*WHAT IS NEEDED*
Show all lines from the material that carry the word "viewBox".

*** DATA ***

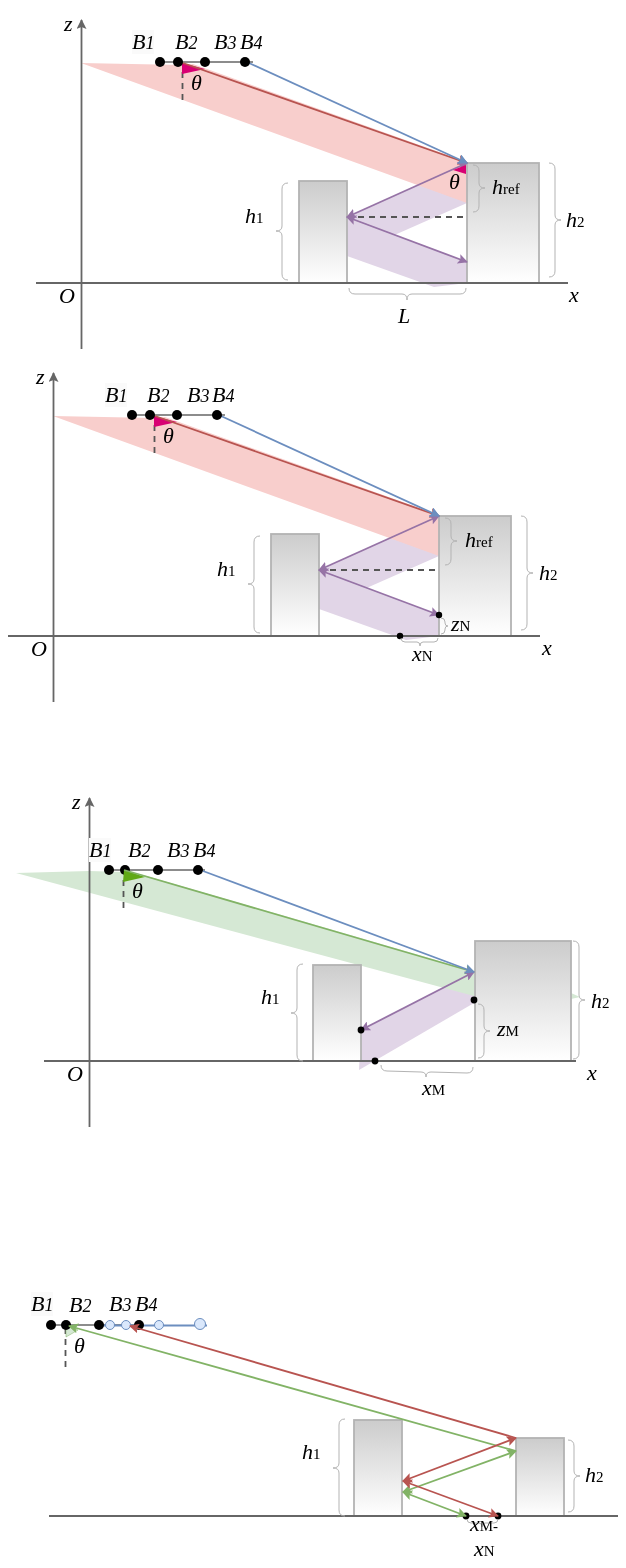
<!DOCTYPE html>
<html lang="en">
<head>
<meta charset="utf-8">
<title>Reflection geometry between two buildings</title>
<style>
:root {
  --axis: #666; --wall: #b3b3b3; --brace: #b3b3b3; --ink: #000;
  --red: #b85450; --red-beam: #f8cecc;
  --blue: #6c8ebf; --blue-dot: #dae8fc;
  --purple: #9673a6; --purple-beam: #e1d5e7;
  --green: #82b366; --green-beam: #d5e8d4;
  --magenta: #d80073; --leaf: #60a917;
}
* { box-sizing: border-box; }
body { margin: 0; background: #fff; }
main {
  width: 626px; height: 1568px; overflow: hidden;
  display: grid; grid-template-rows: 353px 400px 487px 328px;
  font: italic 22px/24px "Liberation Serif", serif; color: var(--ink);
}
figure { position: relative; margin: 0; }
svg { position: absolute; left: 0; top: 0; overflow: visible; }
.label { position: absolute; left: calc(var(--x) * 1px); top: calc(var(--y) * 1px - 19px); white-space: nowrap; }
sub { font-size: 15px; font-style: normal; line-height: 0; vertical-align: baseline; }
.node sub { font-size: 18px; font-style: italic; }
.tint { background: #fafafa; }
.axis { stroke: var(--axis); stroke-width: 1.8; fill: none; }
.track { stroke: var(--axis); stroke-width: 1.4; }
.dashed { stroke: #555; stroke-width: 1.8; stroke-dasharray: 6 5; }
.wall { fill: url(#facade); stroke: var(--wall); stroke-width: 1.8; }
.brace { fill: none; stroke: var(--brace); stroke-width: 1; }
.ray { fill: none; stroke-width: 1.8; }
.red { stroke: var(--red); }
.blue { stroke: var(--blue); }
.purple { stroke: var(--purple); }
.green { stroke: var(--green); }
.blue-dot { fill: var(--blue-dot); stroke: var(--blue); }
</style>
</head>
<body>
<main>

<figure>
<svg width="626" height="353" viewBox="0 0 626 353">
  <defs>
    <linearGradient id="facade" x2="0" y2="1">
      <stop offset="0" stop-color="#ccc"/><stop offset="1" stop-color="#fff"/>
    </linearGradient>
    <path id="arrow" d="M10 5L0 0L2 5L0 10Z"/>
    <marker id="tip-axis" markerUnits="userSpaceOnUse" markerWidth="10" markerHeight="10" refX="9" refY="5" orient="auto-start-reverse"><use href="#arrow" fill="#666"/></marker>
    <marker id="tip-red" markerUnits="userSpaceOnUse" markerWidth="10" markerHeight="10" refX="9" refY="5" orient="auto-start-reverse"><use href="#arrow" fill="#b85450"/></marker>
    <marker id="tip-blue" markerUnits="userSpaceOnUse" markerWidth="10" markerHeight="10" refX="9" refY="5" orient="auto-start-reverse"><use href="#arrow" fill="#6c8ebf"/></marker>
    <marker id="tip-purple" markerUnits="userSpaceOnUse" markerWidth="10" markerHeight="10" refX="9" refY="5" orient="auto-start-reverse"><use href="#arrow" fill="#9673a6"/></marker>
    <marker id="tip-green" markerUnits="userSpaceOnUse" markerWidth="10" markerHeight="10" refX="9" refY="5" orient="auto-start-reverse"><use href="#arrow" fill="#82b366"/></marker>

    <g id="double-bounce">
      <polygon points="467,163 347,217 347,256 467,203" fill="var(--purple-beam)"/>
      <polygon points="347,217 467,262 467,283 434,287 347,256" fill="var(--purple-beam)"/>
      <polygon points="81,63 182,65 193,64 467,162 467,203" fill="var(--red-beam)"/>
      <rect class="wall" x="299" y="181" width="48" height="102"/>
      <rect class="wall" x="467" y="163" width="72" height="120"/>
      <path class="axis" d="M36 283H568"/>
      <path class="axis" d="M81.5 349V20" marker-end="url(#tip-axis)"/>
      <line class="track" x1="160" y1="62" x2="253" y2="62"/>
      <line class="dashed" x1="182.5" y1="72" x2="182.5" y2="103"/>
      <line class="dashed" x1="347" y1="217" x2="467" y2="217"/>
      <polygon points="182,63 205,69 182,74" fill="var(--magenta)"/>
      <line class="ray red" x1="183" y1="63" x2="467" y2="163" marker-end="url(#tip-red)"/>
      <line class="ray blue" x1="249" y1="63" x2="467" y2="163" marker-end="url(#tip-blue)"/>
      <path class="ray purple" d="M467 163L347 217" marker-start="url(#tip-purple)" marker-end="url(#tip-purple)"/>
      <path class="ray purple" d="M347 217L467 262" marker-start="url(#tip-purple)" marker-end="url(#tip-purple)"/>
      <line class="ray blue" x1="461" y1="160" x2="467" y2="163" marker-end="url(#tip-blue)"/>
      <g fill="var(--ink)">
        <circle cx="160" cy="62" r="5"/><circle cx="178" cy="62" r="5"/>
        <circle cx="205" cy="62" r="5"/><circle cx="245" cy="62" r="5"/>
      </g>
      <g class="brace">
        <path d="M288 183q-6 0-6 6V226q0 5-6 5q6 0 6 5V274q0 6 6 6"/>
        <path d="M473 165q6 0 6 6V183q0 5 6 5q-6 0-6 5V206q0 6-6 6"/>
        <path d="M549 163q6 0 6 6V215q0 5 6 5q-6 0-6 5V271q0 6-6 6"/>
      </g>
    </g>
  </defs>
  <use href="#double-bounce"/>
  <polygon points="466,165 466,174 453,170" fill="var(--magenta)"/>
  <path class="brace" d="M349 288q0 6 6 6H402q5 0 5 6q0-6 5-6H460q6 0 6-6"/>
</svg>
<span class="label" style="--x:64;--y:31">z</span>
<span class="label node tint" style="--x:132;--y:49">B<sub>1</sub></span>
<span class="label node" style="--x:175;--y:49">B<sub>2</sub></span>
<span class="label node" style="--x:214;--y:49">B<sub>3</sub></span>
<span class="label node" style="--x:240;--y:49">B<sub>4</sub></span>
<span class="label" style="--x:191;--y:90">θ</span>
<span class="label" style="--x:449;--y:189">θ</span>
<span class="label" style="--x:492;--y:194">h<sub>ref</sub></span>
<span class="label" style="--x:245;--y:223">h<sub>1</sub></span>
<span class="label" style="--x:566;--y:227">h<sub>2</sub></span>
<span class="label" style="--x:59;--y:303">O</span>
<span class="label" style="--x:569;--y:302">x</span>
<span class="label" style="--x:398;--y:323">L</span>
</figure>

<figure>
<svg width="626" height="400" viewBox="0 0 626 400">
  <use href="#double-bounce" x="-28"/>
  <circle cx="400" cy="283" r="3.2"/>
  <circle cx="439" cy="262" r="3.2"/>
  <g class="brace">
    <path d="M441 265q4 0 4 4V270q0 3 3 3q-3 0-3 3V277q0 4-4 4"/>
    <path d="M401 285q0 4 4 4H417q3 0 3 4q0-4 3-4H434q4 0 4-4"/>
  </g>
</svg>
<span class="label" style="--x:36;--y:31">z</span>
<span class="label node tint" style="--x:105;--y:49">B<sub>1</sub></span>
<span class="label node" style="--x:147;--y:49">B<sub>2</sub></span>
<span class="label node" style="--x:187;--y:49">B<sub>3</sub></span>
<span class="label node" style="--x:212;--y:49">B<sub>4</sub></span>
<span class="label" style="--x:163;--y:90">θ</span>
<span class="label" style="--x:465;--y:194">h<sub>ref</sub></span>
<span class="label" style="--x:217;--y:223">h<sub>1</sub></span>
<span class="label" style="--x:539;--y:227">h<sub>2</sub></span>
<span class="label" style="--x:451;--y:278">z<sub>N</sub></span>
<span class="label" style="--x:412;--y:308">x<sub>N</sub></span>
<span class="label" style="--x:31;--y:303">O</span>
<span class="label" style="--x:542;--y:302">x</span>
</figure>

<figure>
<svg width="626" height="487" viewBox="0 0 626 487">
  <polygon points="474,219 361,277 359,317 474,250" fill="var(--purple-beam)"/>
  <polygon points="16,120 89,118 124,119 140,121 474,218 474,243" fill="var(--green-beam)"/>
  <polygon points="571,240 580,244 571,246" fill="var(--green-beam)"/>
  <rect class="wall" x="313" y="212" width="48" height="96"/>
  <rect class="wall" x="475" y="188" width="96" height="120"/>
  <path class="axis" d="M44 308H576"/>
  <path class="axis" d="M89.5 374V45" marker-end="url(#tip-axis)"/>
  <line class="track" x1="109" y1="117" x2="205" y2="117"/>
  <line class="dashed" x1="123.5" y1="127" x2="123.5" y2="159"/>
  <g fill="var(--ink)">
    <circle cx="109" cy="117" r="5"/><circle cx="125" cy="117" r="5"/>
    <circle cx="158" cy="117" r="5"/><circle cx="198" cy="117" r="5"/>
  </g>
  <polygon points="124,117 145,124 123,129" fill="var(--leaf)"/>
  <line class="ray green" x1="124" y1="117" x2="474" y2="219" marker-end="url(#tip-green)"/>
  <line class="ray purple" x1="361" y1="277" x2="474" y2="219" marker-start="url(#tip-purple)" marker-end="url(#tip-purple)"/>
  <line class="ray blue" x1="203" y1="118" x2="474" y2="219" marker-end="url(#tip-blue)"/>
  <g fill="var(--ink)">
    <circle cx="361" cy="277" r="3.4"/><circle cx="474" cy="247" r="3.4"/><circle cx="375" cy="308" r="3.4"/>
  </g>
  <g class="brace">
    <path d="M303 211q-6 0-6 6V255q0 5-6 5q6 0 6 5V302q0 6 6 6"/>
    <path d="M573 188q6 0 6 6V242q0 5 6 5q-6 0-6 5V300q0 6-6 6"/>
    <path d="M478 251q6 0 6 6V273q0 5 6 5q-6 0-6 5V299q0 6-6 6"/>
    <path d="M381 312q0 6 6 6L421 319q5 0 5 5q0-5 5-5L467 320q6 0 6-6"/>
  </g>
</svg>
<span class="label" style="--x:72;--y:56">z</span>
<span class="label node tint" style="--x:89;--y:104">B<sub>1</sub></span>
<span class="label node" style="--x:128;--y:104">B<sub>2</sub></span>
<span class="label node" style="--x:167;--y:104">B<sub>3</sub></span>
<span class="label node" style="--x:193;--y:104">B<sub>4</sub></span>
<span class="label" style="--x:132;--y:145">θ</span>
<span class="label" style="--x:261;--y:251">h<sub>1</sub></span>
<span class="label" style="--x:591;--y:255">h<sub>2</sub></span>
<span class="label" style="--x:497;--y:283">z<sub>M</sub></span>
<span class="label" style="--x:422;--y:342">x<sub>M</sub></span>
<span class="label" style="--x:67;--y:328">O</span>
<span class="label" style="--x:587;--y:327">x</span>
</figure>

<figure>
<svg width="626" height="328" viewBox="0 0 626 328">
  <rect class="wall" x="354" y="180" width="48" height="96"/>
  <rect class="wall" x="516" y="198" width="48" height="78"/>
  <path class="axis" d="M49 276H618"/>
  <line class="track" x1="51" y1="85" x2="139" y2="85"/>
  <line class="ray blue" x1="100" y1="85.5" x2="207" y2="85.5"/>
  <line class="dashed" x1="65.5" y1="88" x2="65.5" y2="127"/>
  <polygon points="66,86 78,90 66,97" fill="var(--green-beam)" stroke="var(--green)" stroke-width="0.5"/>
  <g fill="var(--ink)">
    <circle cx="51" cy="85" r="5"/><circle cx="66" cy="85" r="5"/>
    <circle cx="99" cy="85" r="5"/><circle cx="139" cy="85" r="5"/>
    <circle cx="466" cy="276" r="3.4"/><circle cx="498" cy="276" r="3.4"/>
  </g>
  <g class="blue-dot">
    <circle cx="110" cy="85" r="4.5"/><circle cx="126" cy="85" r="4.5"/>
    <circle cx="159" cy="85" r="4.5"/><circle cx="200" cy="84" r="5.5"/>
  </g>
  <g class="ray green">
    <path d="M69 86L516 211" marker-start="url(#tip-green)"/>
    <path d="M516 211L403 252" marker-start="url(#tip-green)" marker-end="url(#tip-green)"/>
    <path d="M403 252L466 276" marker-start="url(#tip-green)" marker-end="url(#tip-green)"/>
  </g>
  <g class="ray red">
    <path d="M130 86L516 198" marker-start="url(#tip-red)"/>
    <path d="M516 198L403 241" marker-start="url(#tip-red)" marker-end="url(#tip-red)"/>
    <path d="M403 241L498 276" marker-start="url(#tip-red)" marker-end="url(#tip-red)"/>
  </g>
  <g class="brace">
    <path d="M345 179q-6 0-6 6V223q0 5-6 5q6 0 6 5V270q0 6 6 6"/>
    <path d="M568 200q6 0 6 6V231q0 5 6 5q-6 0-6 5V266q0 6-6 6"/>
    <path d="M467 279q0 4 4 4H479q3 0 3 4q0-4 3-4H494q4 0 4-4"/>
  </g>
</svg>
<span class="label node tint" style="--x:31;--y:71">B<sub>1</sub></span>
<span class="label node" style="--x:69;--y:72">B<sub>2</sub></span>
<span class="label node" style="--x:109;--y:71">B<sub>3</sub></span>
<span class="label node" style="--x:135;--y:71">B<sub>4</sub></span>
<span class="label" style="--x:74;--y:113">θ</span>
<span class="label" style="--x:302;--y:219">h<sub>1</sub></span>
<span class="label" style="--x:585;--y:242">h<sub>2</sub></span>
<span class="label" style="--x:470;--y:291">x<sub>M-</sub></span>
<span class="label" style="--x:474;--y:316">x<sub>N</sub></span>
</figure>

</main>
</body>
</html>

***

*WRITTEN SOLUTION*
<svg width="626" height="353" viewBox="0 0 626 353">
<svg width="626" height="400" viewBox="0 0 626 400">
<svg width="626" height="487" viewBox="0 0 626 487">
<svg width="626" height="328" viewBox="0 0 626 328">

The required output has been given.